 Other Wildlife
 Site Information
 Access and Facilities
Entry only at the north end with parking (pay-and-display) available on the northern peninsula accessed from the Leek to Buxton road (A53), or via minor roads through Meerbrook to the west. Excellent visitor facilities have been provided by Severn-Trent Water: Visitor Centre, Toilets, car park (access closes in evening but automatic gates allow exit), footpath. Terrain largely good with some metaled path surfaces. Generally dry enough for shoes/boots rather than wellies. Will inevitably be busy during the day so early morning may be best advised for birders seeking solitude!
Visitor Centre sells a range of Opticron binoculars
An edit from anyone with a perspective on this would be valuable
Both hides have ramps and many of the paths are metaled. Path down to Churnet medium-steep. Steps on north east side means only the first field would be accessible for wheelchairs.
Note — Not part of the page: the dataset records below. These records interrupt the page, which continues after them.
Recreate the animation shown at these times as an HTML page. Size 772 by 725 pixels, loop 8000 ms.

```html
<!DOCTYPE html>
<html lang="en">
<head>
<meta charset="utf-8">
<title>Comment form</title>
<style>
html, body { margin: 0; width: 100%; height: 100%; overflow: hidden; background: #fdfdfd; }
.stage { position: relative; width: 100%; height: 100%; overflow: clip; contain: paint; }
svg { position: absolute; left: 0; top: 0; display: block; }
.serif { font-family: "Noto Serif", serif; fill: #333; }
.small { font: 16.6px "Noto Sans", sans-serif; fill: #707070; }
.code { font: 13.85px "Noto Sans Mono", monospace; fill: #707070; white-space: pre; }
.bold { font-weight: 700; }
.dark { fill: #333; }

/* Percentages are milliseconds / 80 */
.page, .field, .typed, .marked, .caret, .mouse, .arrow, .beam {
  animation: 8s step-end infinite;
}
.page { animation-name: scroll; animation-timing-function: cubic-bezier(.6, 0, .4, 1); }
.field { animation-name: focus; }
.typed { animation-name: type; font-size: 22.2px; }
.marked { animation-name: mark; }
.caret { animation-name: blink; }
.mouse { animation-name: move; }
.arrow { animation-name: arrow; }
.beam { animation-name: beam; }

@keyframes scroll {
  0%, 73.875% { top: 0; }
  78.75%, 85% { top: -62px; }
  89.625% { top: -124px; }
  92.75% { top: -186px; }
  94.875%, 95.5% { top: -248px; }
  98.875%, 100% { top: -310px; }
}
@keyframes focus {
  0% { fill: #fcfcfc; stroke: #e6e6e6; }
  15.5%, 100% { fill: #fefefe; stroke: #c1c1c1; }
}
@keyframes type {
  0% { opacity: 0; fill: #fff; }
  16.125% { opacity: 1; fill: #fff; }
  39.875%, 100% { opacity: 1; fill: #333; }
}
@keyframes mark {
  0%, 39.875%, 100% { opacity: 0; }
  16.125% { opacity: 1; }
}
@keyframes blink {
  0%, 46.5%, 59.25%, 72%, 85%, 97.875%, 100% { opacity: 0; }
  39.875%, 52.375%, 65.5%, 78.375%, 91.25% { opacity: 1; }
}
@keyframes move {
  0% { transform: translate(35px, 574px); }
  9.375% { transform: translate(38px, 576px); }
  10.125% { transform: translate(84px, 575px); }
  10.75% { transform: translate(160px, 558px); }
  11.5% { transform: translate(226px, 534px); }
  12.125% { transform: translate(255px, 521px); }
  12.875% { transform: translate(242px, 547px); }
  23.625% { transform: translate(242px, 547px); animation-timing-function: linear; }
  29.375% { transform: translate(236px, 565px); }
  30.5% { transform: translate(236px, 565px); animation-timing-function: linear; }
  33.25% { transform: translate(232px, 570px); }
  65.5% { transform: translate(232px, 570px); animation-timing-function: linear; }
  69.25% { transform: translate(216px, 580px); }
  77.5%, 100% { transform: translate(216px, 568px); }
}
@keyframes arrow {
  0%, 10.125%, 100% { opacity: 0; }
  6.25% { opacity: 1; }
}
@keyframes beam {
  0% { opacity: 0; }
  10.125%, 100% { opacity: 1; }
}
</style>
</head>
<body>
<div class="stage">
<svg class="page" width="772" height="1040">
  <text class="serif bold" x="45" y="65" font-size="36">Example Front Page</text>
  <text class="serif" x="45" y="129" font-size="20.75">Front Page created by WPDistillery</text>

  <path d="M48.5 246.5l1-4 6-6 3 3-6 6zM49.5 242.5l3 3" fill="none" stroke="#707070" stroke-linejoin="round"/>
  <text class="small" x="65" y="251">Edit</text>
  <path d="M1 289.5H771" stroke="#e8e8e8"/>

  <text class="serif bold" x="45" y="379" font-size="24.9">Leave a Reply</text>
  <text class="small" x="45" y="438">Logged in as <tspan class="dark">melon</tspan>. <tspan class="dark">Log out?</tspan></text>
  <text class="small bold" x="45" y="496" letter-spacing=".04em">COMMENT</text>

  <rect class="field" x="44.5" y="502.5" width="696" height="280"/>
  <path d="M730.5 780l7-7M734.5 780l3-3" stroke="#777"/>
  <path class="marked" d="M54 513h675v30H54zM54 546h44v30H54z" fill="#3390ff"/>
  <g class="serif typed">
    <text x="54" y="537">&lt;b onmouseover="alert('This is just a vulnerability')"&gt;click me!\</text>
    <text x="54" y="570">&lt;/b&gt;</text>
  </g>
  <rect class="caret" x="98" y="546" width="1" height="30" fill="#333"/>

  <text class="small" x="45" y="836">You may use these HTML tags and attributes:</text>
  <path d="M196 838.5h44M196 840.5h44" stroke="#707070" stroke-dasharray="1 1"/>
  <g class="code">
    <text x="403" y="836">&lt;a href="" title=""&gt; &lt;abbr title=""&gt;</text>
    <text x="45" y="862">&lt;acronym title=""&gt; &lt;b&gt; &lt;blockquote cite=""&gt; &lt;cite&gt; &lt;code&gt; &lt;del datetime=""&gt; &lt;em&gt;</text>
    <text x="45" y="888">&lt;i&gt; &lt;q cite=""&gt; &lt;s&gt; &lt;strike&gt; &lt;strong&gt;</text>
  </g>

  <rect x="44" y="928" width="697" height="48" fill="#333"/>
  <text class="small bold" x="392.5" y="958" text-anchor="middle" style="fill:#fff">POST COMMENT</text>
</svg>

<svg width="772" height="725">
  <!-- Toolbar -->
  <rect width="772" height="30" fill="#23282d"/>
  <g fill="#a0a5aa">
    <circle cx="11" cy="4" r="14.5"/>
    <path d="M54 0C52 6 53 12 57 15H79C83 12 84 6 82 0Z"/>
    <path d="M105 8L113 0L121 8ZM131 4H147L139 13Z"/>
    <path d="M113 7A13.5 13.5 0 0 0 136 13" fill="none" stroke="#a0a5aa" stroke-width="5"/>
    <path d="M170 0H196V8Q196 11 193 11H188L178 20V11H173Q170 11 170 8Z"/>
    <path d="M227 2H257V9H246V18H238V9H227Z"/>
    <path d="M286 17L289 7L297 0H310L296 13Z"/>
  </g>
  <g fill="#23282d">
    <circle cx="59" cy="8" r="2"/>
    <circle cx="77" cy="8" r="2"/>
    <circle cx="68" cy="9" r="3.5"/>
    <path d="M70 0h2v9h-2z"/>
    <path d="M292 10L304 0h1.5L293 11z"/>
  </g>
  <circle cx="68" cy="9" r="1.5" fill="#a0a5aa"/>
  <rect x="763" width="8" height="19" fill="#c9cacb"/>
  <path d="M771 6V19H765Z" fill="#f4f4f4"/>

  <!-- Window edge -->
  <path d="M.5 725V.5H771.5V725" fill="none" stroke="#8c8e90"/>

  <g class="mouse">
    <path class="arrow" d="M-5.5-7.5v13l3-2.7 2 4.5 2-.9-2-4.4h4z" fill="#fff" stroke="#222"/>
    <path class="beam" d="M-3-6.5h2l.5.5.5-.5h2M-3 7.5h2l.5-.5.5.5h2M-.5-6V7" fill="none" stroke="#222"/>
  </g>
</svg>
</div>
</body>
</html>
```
The Visitors Centre has at least 2 motorised disabled buggies that they hire out. You will need proof of identity and a deposit. Cost was 2GBP (August 2008) for 3 hours. Buggies are very robust for the terrain. Not sure if these can be booked in advance - we just turned up and one happened to be sat there.
 History and Use
Tittesworth is a drinking-water reservoir, owned and run by Severn-Trent Water, which has been developed over the last decades as a recreational site providing walking, picnicing and playground facilities as well as a Visitor Centre, shop and restaurant. No water-based activities are currently hosted - trout fishing for stocked fish ceased in 2007.
 Areas of Interest
The road causeway bridge at the north, between the main part of the reservoir and the Conservation Pool, is possibly the best strategic position to view most of the reservoir, but to cover the site properly takes some time. A well-maintained footpath has been provided by Severn-Trent Water and takes visitors around the reservoir. Birders with only a short time available for their visit may be best advised not to walk the entire 5 mile path and concentrate instead on the northern end where the variety of habitats should deliver the vast majority of species âavailableâ on most days. Two hides overlook the Conservation Pool, the west-side one is generally the best for bird-views, with an aspect taking in views of Hen Cloud and the Roaches just to the north-east, and also holds a log-book if you wish to report your sightings. Arguably the site is at its best in late summer and autumn when the water level (usually) falls and the muddy margins in the north end makes the site of great interest to passing wading birds. A walk up the River Churnet in the north-east end is usually worth including in an itinerary. There is no access around much of the western edge of the water north of the dam where the footpath leaves the reservoir area and follows the road and tracks a few 100 metres 'inland' until it rejoins the reservoir near the old fishing lodge.
 Survey work known
Regular Wetland Bird Survey counts have been performed at the site (any details?);
A Constant Effort Ringing project was run for a short period in late 1980s.
 Contact Details
 Regularly bird-watched by:
The species list owes much to the patch work performed by regulars at the site and visitors will probably encounter at least one expert happy to help with local info, particularly at weekends at the Visitorsâ Centre or at the hides/on the road causeway.
 Further Reading
 External Links
Please add if any reputable, non-commercial, sites are known.
 Other sites nearby are: